“Red Tide” starts off mellow during the first verse and then kicks in afterwards, with the symbolic calm before the storm flavor to it. The dynamics in the song is wonderful, along with the guitar solo from Lifeson (right after the instrumental and bridge) which comes out of nowhere, just like the warning sirens are no longer a watch, but a warning that the impact is right down the road. “Hand Over Fist” has a catchy chorus, with its references to the rock / paper / scissors game many of us played as children. Lifeson‘s guitar work throughout the song is pleasant listening.
The final track , “Available Light,” starts off with an R&B / soul style during the verse. I don’t remember listening to this song much when I got the cassette, or with my buddies, but my first thought listening to it now for this review was “Wow! Rush meets Prince” at the beginning. Once again, the different styles these guys can play is amazing, while filled with the time changes and wonderful lyrics, made the band members, true artists. Another part I noticed about the song was how the lyrics here are more of a classic Rush style to it, compared to the rest of the album. The words here have a mythology / epic style to it (like “Beowulf”), where the rest of the songs have either a relationship or a science theme to them. The line “The wind can carry all the echos home to me” could have been found in any of my college Medieval literature books (I have a degree in English).

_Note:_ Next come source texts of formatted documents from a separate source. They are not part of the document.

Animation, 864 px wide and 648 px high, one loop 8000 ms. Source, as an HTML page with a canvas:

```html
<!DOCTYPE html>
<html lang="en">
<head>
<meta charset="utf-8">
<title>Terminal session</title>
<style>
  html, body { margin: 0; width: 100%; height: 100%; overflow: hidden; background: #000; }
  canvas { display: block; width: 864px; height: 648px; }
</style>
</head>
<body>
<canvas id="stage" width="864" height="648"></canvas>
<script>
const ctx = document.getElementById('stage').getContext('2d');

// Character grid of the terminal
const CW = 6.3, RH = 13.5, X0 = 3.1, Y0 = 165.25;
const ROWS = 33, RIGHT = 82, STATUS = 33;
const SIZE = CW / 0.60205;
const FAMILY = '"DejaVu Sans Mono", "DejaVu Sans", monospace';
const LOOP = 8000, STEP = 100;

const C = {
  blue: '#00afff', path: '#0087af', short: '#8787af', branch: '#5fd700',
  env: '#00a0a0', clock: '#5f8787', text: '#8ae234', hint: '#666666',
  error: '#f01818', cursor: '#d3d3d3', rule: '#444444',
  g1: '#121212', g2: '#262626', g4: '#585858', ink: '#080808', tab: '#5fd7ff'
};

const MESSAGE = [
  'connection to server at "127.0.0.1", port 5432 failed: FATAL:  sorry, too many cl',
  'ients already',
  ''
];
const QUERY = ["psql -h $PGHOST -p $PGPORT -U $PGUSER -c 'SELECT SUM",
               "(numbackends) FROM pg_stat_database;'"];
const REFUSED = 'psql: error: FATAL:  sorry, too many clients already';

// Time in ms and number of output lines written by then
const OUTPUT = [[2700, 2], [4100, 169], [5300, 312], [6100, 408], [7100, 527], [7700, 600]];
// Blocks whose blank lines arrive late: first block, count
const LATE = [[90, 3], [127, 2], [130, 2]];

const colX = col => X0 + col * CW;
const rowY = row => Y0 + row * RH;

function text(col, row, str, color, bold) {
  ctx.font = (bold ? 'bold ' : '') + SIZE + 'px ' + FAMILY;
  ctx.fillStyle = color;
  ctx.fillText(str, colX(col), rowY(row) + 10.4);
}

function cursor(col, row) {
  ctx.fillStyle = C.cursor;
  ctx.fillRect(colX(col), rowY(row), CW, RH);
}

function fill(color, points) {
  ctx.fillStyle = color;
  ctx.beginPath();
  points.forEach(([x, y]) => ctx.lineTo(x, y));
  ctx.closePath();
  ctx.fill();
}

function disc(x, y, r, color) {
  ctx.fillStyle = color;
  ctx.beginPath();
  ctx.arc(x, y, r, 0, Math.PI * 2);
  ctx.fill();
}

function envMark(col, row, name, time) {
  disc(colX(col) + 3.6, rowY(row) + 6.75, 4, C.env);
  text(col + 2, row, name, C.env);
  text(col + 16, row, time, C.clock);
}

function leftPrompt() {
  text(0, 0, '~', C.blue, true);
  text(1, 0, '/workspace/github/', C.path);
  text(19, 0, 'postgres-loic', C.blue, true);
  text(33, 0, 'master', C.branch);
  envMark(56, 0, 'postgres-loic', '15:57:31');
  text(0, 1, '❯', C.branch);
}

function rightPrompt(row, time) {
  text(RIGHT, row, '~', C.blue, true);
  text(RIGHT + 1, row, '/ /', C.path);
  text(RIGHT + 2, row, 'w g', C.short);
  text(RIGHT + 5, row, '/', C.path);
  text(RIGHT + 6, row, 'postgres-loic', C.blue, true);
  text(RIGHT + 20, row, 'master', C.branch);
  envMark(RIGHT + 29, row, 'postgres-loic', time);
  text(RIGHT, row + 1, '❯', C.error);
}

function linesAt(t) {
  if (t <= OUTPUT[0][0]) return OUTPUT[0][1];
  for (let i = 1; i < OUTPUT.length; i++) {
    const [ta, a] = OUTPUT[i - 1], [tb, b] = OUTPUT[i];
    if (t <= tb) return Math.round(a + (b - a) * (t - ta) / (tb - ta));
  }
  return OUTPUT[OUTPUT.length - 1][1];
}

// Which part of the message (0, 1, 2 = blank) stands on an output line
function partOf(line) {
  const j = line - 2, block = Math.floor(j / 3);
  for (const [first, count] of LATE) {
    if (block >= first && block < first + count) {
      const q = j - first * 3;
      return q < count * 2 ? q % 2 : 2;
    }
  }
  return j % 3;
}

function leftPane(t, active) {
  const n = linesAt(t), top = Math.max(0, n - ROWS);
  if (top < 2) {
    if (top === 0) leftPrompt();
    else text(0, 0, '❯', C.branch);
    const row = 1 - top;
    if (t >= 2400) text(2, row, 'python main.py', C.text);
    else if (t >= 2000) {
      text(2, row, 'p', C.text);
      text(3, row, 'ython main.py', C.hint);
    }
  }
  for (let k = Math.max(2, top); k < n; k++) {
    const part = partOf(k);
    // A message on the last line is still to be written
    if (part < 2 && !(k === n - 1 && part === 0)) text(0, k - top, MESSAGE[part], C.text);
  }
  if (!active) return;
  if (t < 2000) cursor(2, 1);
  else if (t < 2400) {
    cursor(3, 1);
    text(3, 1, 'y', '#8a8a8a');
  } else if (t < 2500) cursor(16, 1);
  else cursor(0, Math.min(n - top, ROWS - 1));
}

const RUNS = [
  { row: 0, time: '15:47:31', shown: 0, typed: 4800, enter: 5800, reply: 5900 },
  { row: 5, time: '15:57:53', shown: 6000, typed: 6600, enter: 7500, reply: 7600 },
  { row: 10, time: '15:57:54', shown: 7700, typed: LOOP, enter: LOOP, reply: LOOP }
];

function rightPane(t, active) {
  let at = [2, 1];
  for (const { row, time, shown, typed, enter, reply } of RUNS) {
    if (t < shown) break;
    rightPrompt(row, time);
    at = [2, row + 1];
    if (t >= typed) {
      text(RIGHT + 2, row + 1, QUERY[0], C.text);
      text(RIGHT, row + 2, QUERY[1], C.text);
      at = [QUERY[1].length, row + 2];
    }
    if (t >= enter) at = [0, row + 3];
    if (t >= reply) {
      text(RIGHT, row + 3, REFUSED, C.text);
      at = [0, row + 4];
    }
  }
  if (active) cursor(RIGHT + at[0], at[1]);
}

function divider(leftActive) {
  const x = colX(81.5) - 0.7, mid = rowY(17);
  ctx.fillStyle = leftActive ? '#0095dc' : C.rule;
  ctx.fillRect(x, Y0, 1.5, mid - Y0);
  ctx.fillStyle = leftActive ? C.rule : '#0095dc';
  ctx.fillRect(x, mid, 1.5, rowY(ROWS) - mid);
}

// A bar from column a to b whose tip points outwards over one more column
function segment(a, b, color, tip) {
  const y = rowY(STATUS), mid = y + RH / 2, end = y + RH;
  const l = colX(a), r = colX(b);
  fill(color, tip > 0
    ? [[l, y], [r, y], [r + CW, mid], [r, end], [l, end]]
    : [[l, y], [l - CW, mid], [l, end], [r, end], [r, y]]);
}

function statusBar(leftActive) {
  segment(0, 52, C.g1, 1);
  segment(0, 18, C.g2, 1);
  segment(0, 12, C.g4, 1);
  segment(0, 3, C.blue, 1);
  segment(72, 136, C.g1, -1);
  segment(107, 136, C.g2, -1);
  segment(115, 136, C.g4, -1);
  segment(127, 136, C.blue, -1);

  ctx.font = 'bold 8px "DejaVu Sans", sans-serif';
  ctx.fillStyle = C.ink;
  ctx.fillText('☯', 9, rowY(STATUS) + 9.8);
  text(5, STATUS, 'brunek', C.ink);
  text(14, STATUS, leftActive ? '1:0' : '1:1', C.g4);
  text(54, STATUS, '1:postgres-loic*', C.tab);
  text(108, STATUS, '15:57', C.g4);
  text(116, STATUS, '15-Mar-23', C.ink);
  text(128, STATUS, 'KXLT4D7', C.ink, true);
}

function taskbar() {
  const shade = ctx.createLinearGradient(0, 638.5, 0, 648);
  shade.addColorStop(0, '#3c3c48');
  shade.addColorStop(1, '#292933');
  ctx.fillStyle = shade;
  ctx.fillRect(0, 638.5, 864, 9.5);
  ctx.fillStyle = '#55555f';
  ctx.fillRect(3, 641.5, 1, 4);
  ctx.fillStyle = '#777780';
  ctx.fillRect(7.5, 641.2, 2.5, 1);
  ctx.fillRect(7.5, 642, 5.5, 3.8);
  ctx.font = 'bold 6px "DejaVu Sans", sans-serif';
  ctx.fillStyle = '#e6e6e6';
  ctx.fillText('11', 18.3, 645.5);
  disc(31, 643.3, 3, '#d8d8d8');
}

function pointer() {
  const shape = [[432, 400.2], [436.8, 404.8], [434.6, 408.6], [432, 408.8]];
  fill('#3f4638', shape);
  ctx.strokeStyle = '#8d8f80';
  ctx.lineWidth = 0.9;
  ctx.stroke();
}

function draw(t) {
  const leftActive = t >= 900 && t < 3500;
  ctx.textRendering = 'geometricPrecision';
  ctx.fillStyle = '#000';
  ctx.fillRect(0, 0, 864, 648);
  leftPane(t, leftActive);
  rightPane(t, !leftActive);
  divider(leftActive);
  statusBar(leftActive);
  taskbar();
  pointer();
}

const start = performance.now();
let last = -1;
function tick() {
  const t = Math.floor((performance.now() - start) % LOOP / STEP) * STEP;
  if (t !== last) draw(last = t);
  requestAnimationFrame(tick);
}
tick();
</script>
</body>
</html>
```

Presto was the first release from Rush for Atlantic Records, and it gave them a new audience, thanks to the MTV exposure. There were several fans that left the band before this with the Power Windows and Hold Your Fire albums, where there was an emphasis on more keyboards (I remember my buddies, who bought every Rush album, complaining about the Hold Your Fire album constantly). For music listeners like me, who were not into albums with 30 minute sides with three songs on them, this was an introduction to a modern day Rush band, and it had great success. There is not one bad song of the release, nor one that I would recommend to skip over. Not only does Presto provides me with great memories of my teen years with my friends, but it gave me a bond that we could relate to, whereas their previous albums, I had to be in a certain mood to listen.
Geddy Lee, Alex Lifeson and Neil Peart waved their magic wand with Presto and not only scored with providing the magical flourish, but also sent this audience member to give a standing ovation.

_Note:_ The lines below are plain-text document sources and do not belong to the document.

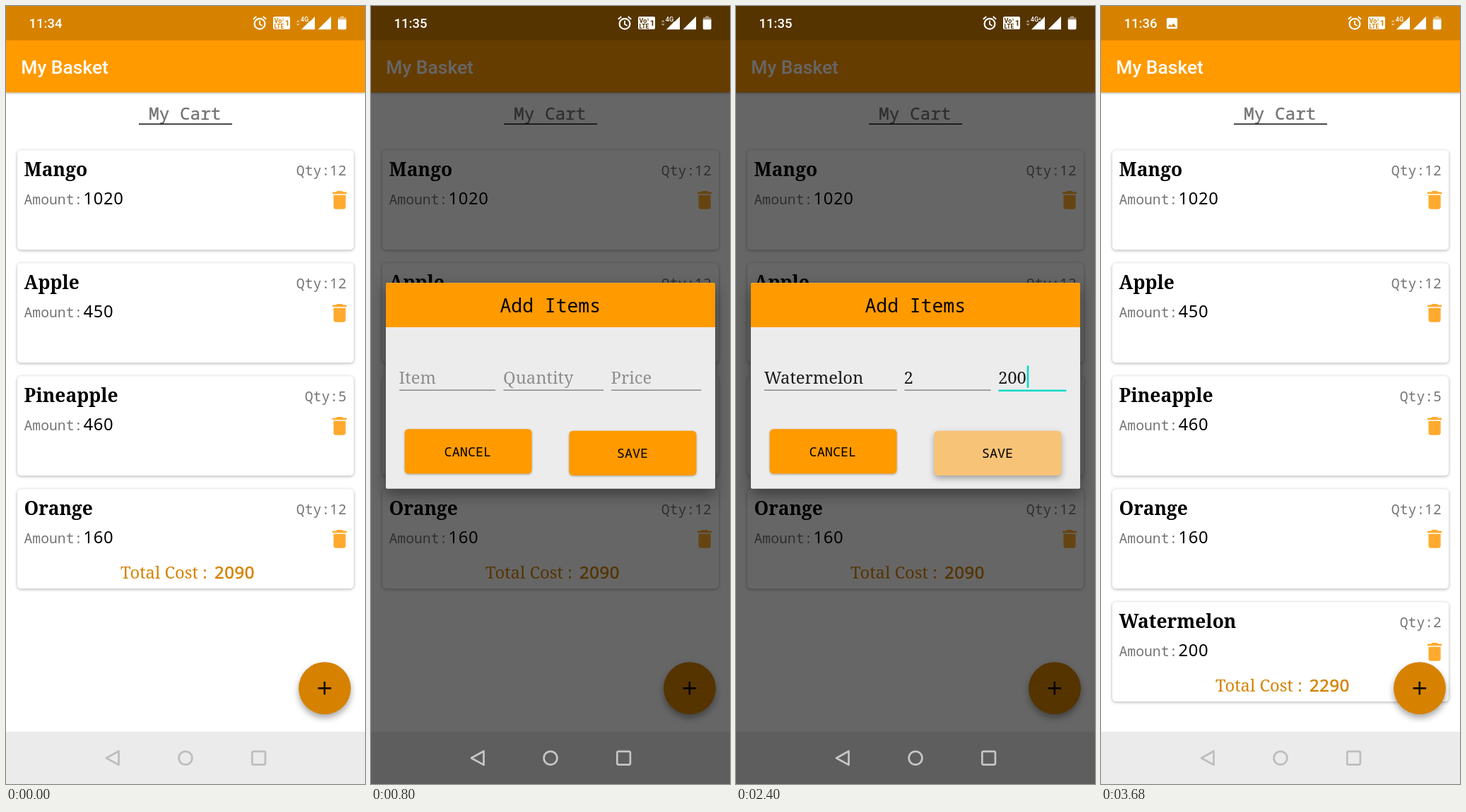
An HTML page for the animation above (4 s loop, 508 by 1102 pixels).

```html
<!DOCTYPE html>
<html lang="en">
<head>
<meta charset="utf-8">
<title>My Basket</title>
<style>
html, body { margin: 0; width: 100%; height: 100%; overflow: hidden; background: #fff; }
svg { display: block; width: 508px; height: 1102px; }
text { white-space: pre; }

.mono { font-family: "Noto Sans Mono", monospace; }
.serif { font-family: "Noto Serif", serif; }
.roboto { font-family: Roboto, sans-serif; font-weight: 500; }
/* Plain-zero digits on a 0.6em pitch */
.digits { font-family: "Noto Sans", sans-serif; letter-spacing: .028em; }

.name { font-size: 26.4px; font-weight: 700; }
.small { font-size: 19.8px; fill: #757575; }
.body { font-size: 23.8px; }
.total { fill: #d68200; }
.heavy { stroke: currentColor; stroke-width: .6px; }
.card { fill: #fff; filter: drop-shadow(0 1.5px 2px rgba(0,0,0,.32)); }
.button { fill: #ff9a00; filter: drop-shadow(0 1.5px 1.5px rgba(0,0,0,.3)); }
.pressed { fill: #f7c377; filter: drop-shadow(0 4px 4px rgba(0,0,0,.32)); }
.hint { fill: #8e8e8e; }
.rule { fill: none; stroke: #757575; stroke-width: 1.3; }

/* Five equal scenes: list, empty form, filled form, save pressed, updated list */
[class*="in-"], .nav { animation: 4s step-end infinite; }
.in-list { animation-name: list; }
.in-form { animation-name: form; }
.in-empty { animation-name: empty; }
.in-filled { animation-name: filled; }
.in-press { animation-name: press; }
.in-idle { animation-name: idle; }
.in-before { animation-name: before; }
.in-after { animation-name: after; }
.in-notice { animation-name: notice; }
.nav { animation-name: nav; fill: none; stroke-width: 2.7; stroke-linejoin: round; }
@keyframes list { 0% { opacity: 1 } 20%, 100% { opacity: 0 } }
@keyframes form { 0%, 80%, 100% { opacity: 0 } 20% { opacity: 1 } }
@keyframes empty { 0%, 40%, 100% { opacity: 0 } 20% { opacity: 1 } }
@keyframes filled { 0%, 80%, 100% { opacity: 0 } 40% { opacity: 1 } }
@keyframes press { 0%, 80%, 100% { opacity: 0 } 60% { opacity: 1 } }
@keyframes idle { 0%, 80%, 100% { opacity: 1 } 60% { opacity: 0 } }
@keyframes before { 0% { opacity: 1 } 80%, 100% { opacity: 0 } }
@keyframes after { 0% { opacity: 0 } 80%, 100% { opacity: 1 } }
@keyframes notice { 0%, 60% { opacity: 0 } 40%, 80%, 100% { opacity: 1 } }
@keyframes nav { 0%, 80%, 100% { stroke: #bdbdbd } 20% { stroke: #c6c6c6 } }
</style>
</head>
<body>
<svg viewBox="0 0 508 1102">
  <defs>
    <path id="trash" fill="#ffaa2e" transform="translate(454.9 53.7) scale(1.43)"
      d="M6 19c0 1.1.9 2 2 2h8c1.1 0 2-.9 2-2V7H6zM19 4h-3.5l-1-1h-5l-1 1H5v2h14z"/>
    <mask id="volte" class="roboto" maskUnits="userSpaceOnUse" x="376" y="12" width="30" height="24">
      <rect x="378" y="15" width="24" height="18" rx="2" fill="#fff"/>
      <g font-weight="700">
        <text x="379.5" y="23.6" font-size="9">Vo</text>
        <text x="379.5" y="31.8" font-size="8.5">LTE</text>
        <text x="394.8" y="28.4" font-size="11.5">1</text>
      </g>
      <path d="M391.6 17.5q1.4 1.7 0 3.6" fill="none" stroke="#000" stroke-width=".9"/>
    </mask>
  </defs>

  <rect width="508" height="1102" fill="#fff"/>
  <rect y="48" width="508" height="74.5" fill="#ff9a00" style="filter:drop-shadow(0 1px 1.5px rgba(0,0,0,.3))"/>
  <rect width="508" height="48.5" fill="#d68200"/>
  <text class="roboto" x="21.3" y="96" font-size="26.4" fill="#fff">My Basket</text>
  <text class="mono" x="202" y="161" font-size="24.4" fill="#757575" stroke="#757575" stroke-width=".4">My Cart</text>
  <path d="M188 167.2H320" stroke="#111" stroke-width="1.5"/>

  <g id="cards"></g>

  <circle cx="451" cy="966.3" r="37" fill="#d68200" style="filter:drop-shadow(0 5px 5px rgba(0,0,0,.35))"/>
  <path d="M441.5 966.3h18.6M450.8 957v18.6" stroke="#150d00" stroke-width="2.7"/>
  <rect y="1028" width="508" height="74" fill="#ebebeb"/>

  <rect class="in-form" width="508" height="1102" fill="#000" fill-opacity=".6"/>

  <g class="nav">
    <path d="M142 1065.2l17.5-9.7v19.4z"/>
    <circle cx="254" cy="1065.2" r="9.4"/>
    <rect x="348.3" y="1055.8" width="18.6" height="18.8" rx="2"/>
  </g>

  <g fill="#fff">
    <g class="roboto" font-size="18.5">
      <text class="in-list" x="32.6" y="30.5">11:34</text>
      <text class="in-form" x="32.6" y="30.5">11:35</text>
      <text class="in-after" x="32.6" y="30.5">11:36</text>
    </g>
    <path class="in-notice" fill-rule="evenodd"
      d="M94.5 17h12q1.6 0 1.6 1.6v12q0 1.6-1.6 1.6h-12q-1.6 0-1.6-1.6v-12q0-1.6 1.6-1.6zM94.7 29.6h11.6l-3.8-5-2.9 3.8-2-2.5z"/>
    <circle cx="359" cy="25.3" r="7.4" fill="none" stroke="#fff" stroke-width="2.2"/>
    <path d="M359 20.8v5l3.6 2.2M349.8 18.8l4.4-3.7M368.2 18.8l-4.4-3.7" fill="none" stroke="#fff" stroke-width="1.9"/>
    <rect x="376" y="12" width="30" height="24" mask="url(#volte)"/>
    <path d="M410.5 22.7l2.6-3 2.6 3zM410.5 25l2.6 3 2.6-3z" opacity=".5"/>
    <path d="M418 33.2l10.4-10.4V22H430l7-7v18.2z"/>
    <path d="M441.5 33.2L460 14.8v18.4z"/>
    <g class="roboto" font-size="9" font-weight="700">
      <text class="in-idle" x="416.8" y="21.8">4G</text>
      <text class="in-press" x="416.8" y="21.8">4G<tspan font-size="7" dy="-1.2">+</tspan></text>
    </g>
    <path d="M473.2 14.3h4.8v1.9h2q1.4 0 1.4 1.4v14.2q0 1.4-1.4 1.4h-8.8q-1.4 0-1.4-1.4V17.6q0-1.4 1.4-1.4h2z" opacity=".45"/>
    <path d="M469.8 19.2h11.6v12.6q0 1.4-1.4 1.4h-8.8q-1.4 0-1.4-1.4z"/>
  </g>

  <g class="in-form">
    <rect x="21" y="392.3" width="466" height="291.5" rx="2.6" fill="#ececec" style="filter:drop-shadow(0 8px 10px rgba(0,0,0,.4))"/>
    <path d="M21 455V395q0-2.7 2.6-2.7h460.8q2.6 0 2.6 2.7v60z" fill="#ff9a00"/>
    <text class="mono" x="182.5" y="434.3" font-size="26.4">Add Items</text>

    <g class="in-empty">
      <g class="serif body hint">
        <text x="39.6" y="535">Item</text>
        <text x="187" y="535">Quantity</text>
        <text x="339.6" y="535">Price</text>
      </g>
      <path class="rule" d="M40 544.2H176M187.4 544.2H329M340 544.2H467.3"/>
    </g>
    <g class="in-filled">
      <g class="serif body" fill="#1c1c1c">
        <text x="39.8" y="535">Watermelon</text>
        <text x="237.6" y="535">2</text>
        <text x="371" y="535">200</text>
      </g>
      <path class="rule" d="M40 544.2H227.6M238.3 544.2H360.5"/>
      <path d="M371.4 544.8H467.3M413 509.3v31.5" stroke="#03dac5" stroke-width="2.6"/>
    </g>

    <rect class="button" x="47.7" y="599.3" width="179.8" height="63.2" rx="5.3"/>
    <g class="in-idle"><rect class="button" x="280.4" y="601.7" width="180" height="63.2" rx="5.3"/></g>
    <g class="in-press"><rect class="pressed" x="280.4" y="601.7" width="180" height="63.2" rx="5.3"/></g>
    <g class="mono" font-size="18.5">
      <text x="103.6" y="637.8">CANCEL</text>
      <text x="347.8" y="640.4">SAVE</text>
    </g>
  </g>
</svg>
<script>
const items = [
  ["Mango", 12, 1020],
  ["Apple", 12, 450],
  ["Pineapple", 5, 460],
  ["Orange", 12, 160],
  ["Watermelon", 2, 200]
];

const card = ([name, qty, amount], i) => `
  <g transform="translate(0 ${204 + 160 * i})" class="${i === 4 ? "in-after" : ""}">
    <rect class="card" x="16" y=".2" width="476" height="141" rx="5.3"/>
    <text class="serif name" x="25.6" y="37">${name}</text>
    <text class="mono small" x="${482.2 - 11.9 * (4 + `${qty}`.length)}" y="35.6">Qty:<tspan class="digits">${qty}</tspan></text>
    <text class="mono small" x="25.4" y="77">Amount:</text>
    <text class="digits body" x="109.4" y="77">${amount}</text>
    <use href="#trash"/>
  </g>`;

const total = (sum, top, scene) => `
  <g class="total body ${scene}" color="#d68200">
    <text class="serif" x="162" y="${top + 127.3}">Total Cost :</text>
    <text class="digits heavy" x="295" y="${top + 127.3}">${sum}</text>
  </g>`;

document.getElementById("cards").innerHTML =
  items.map(card).join("") + total(2090, 684, "in-before") + total(2290, 844, "in-after");
</script>
</body>
</html>
```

01. Show Don’t Tell
02. Chain Lightning
03. The Pass
04. War Paint
08. Anagram (For Mongo)
09. Red Tide
10. Hand Over Fist
11. Available Light
Geddy Lee – bass, vocals, synthesizers
Alex Lifeson – electric and acoustic guitars
Neil Peart – drums, electronic percussion
Rupert Hine – additional keyboards and backing vocals
Jason Sniderman – additional keyboards
Produced and arranged by Rush and Rupert Hine
Engineered and mixed by Stephen W. Tayler
Mastered by Bob Ludwig
Rush‘s “Show Don’t Tell” video:
Music video by Rush performing Show Don’t Tell. (C) 2009 Anthem Records Inc.
Rush‘s “The Pass” video:
Music video by Rush performing The Pass. (C) 2009 Anthem Records Inc.